Aim of the exercise: Copy every line of the data that contains the string "linejoin".

===============

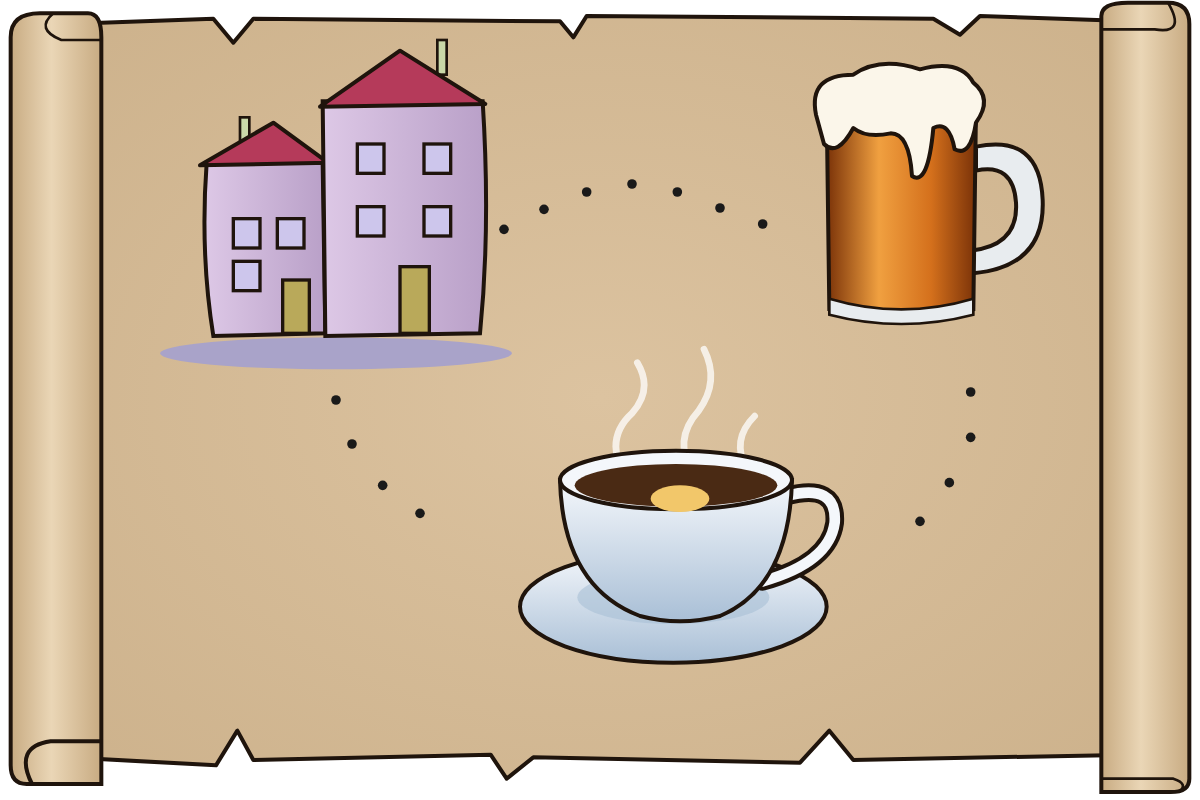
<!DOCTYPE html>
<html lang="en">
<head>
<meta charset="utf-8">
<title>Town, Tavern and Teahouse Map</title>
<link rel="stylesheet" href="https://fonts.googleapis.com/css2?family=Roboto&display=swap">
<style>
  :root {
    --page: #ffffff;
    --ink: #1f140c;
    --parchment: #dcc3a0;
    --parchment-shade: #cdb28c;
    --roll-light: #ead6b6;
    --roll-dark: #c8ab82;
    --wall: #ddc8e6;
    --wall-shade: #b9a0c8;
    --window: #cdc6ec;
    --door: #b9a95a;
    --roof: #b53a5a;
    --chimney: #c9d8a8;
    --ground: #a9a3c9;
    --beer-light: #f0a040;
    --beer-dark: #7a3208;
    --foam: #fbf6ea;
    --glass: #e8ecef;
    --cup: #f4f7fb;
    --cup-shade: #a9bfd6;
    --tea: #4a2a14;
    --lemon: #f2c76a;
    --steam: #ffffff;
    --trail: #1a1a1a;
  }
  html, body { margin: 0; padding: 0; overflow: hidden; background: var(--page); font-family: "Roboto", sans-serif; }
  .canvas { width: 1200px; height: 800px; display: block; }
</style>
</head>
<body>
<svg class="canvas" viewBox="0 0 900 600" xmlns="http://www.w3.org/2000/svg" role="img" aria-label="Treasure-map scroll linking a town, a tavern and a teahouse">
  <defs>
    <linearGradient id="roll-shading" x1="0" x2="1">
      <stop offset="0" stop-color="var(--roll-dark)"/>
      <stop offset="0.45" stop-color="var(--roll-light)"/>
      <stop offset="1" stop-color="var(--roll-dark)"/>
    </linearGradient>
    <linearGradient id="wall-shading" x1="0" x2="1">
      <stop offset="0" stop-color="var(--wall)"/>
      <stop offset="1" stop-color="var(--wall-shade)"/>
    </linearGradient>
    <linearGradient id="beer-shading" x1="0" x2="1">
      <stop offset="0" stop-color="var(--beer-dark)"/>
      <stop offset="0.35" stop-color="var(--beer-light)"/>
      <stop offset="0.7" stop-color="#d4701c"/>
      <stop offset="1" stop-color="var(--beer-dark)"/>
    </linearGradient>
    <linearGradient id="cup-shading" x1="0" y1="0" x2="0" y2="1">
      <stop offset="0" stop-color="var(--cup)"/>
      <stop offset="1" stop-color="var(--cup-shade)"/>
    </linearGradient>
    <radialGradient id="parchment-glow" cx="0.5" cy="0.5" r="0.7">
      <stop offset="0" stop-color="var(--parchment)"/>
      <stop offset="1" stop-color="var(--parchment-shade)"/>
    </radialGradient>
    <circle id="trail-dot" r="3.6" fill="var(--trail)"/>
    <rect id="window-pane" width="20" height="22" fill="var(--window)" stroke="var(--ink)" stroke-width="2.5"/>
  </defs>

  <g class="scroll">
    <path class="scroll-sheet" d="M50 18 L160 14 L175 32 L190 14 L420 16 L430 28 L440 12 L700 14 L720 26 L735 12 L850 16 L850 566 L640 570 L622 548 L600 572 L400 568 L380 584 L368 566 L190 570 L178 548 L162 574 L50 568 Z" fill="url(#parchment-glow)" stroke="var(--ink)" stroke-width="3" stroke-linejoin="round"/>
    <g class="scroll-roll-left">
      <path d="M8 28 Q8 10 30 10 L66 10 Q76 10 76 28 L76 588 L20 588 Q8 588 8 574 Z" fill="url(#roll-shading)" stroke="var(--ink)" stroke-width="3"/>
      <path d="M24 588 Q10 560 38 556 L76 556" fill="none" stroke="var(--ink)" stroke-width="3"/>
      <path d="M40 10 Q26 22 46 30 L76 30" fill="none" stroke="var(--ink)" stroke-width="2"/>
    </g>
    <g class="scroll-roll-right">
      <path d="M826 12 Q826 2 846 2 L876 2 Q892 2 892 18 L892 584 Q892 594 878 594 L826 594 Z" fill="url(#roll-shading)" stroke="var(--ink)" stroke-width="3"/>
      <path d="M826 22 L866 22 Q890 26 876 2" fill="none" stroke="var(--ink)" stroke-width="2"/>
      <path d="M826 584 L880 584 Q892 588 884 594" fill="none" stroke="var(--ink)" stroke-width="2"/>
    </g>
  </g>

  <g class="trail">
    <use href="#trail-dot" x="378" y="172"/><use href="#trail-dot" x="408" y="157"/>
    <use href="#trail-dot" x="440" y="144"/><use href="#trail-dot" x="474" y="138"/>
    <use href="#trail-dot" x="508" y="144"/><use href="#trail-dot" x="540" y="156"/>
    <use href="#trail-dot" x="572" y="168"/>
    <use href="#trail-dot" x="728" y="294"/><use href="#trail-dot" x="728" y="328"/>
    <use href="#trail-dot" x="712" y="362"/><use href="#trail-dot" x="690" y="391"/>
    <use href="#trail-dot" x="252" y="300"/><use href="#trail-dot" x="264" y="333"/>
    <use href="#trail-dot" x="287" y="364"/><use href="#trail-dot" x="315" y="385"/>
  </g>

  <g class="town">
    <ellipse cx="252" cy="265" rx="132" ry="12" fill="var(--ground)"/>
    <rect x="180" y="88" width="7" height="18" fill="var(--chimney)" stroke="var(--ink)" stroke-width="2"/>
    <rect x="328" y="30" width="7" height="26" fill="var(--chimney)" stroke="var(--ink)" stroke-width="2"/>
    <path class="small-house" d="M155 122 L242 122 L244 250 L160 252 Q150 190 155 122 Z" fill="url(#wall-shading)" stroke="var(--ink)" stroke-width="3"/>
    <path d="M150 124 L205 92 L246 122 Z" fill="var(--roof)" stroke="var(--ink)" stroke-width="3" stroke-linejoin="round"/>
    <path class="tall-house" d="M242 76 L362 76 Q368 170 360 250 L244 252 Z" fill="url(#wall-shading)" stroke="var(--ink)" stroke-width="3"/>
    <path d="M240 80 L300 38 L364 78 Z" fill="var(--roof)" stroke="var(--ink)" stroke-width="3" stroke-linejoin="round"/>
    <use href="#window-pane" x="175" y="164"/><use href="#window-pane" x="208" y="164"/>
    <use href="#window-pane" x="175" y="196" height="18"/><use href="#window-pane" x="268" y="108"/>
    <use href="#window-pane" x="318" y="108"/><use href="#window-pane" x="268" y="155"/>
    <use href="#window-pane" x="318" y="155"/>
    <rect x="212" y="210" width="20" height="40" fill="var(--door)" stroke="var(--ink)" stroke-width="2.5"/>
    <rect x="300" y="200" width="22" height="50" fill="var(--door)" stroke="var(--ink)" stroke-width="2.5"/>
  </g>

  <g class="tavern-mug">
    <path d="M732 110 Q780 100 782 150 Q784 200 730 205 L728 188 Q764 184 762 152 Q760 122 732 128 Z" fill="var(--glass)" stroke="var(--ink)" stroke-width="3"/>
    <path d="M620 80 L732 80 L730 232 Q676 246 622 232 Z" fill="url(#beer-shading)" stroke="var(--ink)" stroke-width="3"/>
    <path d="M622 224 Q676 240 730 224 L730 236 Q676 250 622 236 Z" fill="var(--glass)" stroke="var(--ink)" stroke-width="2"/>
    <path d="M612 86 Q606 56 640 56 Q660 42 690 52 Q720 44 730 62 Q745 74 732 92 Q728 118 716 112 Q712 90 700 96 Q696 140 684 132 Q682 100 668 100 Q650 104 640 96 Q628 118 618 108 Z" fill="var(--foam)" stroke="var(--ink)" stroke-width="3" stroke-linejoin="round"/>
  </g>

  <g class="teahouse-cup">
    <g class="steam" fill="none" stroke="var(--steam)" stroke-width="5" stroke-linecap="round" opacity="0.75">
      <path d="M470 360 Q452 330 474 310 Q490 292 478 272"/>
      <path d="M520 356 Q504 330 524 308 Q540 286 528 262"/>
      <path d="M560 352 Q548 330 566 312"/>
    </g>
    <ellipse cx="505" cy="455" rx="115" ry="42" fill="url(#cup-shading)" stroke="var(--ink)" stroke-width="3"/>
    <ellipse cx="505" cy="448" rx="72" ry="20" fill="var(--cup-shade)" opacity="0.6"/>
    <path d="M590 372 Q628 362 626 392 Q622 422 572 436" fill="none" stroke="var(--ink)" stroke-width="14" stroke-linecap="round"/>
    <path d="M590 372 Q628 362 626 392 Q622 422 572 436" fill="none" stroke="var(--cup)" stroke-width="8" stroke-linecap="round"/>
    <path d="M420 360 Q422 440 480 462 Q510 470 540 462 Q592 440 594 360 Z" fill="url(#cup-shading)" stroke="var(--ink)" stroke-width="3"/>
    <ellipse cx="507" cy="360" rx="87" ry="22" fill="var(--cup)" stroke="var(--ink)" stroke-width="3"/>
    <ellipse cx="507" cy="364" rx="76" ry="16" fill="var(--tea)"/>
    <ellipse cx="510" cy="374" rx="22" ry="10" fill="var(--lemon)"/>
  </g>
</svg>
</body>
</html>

===============

Answer box:
    <path class="scroll-sheet" d="M50 18 L160 14 L175 32 L190 14 L420 16 L430 28 L440 12 L700 14 L720 26 L735 12 L850 16 L850 566 L640 570 L622 548 L600 572 L400 568 L380 584 L368 566 L190 570 L178 548 L162 574 L50 568 Z" fill="url(#parchment-glow)" stroke="var(--ink)" stroke-width="3" stroke-linejoin="round"/>
    <path d="M150 124 L205 92 L246 122 Z" fill="var(--roof)" stroke="var(--ink)" stroke-width="3" stroke-linejoin="round"/>
    <path d="M240 80 L300 38 L364 78 Z" fill="var(--roof)" stroke="var(--ink)" stroke-width="3" stroke-linejoin="round"/>
    <path d="M612 86 Q606 56 640 56 Q660 42 690 52 Q720 44 730 62 Q745 74 732 92 Q728 118 716 112 Q712 90 700 96 Q696 140 684 132 Q682 100 668 100 Q650 104 640 96 Q628 118 618 108 Z" fill="var(--foam)" stroke="var(--ink)" stroke-width="3" stroke-linejoin="round"/>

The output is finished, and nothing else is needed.